= Work request =
Return the lines below that carry the word "matrix".

= The records =
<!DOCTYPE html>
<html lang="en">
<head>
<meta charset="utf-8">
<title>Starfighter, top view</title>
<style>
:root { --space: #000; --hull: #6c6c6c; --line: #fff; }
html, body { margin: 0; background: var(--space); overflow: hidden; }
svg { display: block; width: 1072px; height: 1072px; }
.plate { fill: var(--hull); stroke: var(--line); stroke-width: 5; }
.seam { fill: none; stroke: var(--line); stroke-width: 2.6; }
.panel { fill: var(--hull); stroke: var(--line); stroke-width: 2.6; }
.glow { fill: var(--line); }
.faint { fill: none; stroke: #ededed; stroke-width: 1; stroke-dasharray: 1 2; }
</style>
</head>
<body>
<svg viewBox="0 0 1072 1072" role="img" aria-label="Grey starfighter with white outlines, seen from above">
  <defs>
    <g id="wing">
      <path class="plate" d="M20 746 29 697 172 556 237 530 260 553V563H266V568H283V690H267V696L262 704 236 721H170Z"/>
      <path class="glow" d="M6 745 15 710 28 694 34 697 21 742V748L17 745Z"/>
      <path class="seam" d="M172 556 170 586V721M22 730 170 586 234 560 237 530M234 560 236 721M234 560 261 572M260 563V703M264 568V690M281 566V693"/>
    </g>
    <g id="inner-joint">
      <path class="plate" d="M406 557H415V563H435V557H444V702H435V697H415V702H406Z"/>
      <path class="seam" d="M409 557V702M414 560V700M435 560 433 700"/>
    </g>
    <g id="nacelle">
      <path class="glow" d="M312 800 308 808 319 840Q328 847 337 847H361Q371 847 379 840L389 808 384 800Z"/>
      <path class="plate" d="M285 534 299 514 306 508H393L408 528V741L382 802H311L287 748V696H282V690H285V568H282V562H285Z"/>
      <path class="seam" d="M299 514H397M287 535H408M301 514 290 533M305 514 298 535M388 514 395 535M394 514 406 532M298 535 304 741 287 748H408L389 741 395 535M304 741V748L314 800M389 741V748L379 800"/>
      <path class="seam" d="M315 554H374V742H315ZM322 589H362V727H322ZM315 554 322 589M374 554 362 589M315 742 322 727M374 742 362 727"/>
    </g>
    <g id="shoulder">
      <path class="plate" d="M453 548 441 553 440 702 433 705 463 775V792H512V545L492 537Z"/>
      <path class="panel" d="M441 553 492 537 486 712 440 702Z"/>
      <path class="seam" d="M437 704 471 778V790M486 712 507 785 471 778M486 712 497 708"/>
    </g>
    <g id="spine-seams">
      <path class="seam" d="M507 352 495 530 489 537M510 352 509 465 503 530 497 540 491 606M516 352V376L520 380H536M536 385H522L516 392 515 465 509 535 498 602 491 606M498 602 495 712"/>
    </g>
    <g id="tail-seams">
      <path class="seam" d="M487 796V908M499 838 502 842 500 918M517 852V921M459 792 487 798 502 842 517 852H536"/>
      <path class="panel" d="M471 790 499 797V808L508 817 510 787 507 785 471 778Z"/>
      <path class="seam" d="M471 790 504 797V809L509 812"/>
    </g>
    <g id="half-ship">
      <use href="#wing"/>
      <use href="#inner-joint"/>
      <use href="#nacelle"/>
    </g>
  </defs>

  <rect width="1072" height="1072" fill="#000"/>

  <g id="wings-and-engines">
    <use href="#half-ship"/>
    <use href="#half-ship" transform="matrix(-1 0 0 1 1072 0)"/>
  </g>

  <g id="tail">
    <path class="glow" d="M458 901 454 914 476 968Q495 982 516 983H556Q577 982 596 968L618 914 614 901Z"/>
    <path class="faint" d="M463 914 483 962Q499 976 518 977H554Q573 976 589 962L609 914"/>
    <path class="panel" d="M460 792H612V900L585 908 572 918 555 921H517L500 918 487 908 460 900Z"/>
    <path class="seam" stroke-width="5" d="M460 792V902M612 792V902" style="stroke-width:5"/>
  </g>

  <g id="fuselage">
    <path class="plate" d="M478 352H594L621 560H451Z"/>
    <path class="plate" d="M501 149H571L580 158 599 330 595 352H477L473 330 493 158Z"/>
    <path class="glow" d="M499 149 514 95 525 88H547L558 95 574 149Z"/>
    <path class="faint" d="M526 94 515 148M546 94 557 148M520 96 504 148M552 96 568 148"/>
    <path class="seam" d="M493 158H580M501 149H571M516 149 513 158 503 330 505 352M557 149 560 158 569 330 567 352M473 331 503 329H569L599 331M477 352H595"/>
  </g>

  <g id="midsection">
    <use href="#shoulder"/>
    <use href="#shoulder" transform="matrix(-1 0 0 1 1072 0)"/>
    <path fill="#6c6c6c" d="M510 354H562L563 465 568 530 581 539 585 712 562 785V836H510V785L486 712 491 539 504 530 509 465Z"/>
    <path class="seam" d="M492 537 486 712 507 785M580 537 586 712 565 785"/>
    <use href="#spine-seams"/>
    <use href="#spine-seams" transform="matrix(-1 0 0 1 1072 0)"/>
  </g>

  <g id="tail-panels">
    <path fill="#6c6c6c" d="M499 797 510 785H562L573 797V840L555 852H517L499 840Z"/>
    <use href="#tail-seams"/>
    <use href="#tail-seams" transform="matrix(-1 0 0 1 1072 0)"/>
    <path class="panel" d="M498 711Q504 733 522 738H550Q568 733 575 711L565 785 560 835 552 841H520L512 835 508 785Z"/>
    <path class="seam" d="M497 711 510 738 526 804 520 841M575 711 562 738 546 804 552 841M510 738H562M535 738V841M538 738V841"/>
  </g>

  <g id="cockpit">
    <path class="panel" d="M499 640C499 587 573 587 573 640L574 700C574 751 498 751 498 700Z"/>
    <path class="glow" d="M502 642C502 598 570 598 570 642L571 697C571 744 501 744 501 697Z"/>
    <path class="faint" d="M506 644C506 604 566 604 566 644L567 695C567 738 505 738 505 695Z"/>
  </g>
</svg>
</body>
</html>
* * *
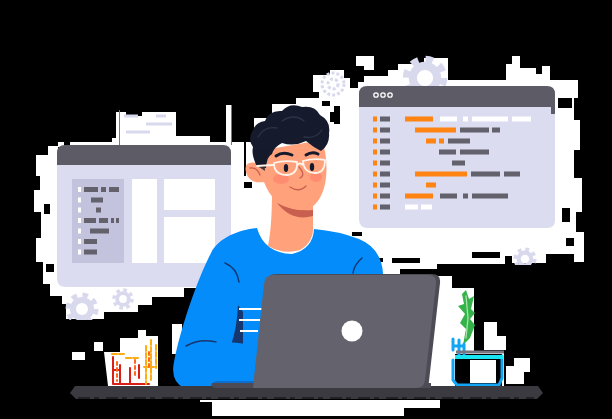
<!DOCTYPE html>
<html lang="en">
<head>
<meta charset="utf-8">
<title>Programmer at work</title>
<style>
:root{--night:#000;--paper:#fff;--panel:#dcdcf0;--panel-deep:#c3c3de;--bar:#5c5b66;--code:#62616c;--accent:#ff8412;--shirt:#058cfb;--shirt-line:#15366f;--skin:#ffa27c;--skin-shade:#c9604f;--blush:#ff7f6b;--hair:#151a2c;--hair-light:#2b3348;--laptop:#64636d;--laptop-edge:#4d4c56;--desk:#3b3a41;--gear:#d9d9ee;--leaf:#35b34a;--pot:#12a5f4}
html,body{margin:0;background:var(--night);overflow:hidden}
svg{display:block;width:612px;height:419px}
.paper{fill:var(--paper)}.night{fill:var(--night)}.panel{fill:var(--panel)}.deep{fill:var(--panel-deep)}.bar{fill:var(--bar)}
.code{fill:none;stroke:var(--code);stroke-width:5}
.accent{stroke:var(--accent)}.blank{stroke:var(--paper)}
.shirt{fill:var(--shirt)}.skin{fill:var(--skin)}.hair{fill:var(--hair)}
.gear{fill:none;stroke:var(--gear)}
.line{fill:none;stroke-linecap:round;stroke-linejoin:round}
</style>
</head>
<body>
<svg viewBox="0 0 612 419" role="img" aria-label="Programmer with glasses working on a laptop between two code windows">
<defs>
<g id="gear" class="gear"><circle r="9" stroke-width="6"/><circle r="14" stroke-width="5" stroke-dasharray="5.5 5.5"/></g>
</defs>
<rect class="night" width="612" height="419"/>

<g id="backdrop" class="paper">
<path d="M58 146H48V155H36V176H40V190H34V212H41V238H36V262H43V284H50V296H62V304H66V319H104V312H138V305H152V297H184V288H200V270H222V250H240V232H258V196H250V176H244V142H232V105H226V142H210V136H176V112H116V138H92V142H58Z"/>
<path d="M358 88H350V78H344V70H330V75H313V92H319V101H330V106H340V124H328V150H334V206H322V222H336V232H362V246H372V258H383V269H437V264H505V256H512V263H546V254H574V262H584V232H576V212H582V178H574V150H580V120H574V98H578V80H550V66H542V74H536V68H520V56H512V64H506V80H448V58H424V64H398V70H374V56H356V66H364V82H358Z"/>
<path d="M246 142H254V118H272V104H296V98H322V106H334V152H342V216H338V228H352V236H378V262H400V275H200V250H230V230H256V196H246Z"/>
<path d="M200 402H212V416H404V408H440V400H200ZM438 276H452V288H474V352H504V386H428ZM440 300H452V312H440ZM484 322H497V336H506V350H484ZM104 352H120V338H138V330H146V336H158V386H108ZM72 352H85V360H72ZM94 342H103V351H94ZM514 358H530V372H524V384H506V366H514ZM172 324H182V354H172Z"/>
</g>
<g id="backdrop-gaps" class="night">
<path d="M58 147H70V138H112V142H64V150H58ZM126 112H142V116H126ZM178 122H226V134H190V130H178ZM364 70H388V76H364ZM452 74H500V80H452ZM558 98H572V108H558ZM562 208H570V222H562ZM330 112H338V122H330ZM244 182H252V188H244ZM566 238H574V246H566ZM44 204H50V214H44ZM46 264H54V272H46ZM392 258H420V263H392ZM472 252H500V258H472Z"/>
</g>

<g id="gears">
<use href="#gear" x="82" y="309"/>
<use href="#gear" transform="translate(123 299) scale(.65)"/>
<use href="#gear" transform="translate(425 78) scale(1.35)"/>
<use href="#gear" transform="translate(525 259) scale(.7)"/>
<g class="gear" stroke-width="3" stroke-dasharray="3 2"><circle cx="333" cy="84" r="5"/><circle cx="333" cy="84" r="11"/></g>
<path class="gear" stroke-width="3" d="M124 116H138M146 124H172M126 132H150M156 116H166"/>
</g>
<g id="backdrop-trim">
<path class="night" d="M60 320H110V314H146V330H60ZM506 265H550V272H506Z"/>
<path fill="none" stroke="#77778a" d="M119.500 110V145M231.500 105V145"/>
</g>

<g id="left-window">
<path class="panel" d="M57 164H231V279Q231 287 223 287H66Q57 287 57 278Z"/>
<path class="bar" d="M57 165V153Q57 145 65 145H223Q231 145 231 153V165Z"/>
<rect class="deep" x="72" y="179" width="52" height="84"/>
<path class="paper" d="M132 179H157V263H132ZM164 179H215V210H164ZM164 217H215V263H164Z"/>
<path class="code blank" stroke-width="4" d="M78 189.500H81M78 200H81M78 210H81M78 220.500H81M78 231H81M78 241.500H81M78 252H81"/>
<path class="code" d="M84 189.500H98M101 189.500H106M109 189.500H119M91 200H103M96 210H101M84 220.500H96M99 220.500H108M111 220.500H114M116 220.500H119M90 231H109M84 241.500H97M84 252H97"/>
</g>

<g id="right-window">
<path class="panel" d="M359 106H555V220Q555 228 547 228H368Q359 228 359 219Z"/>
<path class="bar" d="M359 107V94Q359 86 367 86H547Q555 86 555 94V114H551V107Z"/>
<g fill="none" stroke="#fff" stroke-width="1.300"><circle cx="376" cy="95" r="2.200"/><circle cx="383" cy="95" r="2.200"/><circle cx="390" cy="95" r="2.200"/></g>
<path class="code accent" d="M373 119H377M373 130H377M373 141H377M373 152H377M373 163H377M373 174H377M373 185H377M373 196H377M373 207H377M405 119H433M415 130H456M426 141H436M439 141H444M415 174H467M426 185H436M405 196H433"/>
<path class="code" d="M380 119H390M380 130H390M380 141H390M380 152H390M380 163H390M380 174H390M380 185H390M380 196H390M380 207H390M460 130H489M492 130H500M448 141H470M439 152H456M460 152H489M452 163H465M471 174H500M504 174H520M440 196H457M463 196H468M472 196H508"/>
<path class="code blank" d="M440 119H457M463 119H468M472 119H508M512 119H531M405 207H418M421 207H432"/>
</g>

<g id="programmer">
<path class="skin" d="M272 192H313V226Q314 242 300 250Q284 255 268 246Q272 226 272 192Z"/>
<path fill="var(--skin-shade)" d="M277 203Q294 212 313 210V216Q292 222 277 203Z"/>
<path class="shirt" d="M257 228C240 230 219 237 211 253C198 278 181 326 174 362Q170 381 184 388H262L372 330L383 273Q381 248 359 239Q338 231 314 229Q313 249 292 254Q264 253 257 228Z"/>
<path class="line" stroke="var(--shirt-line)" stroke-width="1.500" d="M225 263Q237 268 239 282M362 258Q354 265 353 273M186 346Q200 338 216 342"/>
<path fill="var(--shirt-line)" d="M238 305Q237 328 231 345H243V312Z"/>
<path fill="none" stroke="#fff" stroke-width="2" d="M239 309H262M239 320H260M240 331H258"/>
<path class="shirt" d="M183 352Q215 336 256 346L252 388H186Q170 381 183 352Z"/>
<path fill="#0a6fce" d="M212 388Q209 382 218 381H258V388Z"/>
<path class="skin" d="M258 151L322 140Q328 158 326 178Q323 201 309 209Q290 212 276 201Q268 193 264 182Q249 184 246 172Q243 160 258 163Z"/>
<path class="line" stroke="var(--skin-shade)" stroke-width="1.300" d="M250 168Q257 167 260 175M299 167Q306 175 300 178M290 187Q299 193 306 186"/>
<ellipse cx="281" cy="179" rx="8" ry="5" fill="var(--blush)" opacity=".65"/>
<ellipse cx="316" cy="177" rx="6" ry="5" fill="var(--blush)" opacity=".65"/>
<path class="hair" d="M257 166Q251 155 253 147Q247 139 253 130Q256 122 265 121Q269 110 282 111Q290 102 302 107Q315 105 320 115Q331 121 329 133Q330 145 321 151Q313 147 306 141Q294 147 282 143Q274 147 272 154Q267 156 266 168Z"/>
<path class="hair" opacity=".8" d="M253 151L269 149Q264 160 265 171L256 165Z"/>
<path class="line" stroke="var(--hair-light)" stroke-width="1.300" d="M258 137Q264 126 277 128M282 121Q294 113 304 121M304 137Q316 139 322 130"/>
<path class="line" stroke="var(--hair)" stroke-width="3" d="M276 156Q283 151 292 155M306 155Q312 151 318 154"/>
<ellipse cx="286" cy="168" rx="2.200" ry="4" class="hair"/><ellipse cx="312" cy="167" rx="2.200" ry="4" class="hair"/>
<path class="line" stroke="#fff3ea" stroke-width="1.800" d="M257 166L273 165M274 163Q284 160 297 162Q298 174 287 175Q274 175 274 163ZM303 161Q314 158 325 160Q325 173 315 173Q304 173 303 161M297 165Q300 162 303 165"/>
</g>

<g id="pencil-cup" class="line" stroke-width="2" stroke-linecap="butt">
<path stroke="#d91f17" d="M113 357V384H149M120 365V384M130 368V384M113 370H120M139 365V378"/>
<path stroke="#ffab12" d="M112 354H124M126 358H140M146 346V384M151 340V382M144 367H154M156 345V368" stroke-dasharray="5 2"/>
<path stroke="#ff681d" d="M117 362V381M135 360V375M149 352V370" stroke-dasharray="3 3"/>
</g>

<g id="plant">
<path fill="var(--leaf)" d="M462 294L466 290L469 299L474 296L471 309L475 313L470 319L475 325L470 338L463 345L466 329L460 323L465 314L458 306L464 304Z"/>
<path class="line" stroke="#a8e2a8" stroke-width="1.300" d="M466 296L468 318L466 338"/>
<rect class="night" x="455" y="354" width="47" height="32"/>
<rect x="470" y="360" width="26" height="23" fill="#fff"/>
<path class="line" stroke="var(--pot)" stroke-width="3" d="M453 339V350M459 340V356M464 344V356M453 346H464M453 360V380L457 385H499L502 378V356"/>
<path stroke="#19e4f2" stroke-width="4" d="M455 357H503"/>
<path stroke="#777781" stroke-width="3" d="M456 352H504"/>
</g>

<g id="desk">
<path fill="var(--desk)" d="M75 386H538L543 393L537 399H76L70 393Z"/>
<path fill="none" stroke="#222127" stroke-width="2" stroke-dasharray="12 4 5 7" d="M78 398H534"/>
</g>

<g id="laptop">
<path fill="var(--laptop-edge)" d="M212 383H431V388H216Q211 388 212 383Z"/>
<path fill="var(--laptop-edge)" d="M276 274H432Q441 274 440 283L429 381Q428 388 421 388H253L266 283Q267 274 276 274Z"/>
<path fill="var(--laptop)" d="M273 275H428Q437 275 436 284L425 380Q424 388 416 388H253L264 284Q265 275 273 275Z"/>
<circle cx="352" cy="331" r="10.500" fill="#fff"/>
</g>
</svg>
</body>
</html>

= Exercise result =
    <use href="#half-ship" transform="matrix(-1 0 0 1 1072 0)"/>
    <use href="#shoulder" transform="matrix(-1 0 0 1 1072 0)"/>
    <use href="#spine-seams" transform="matrix(-1 0 0 1 1072 0)"/>
    <use href="#tail-seams" transform="matrix(-1 0 0 1 1072 0)"/>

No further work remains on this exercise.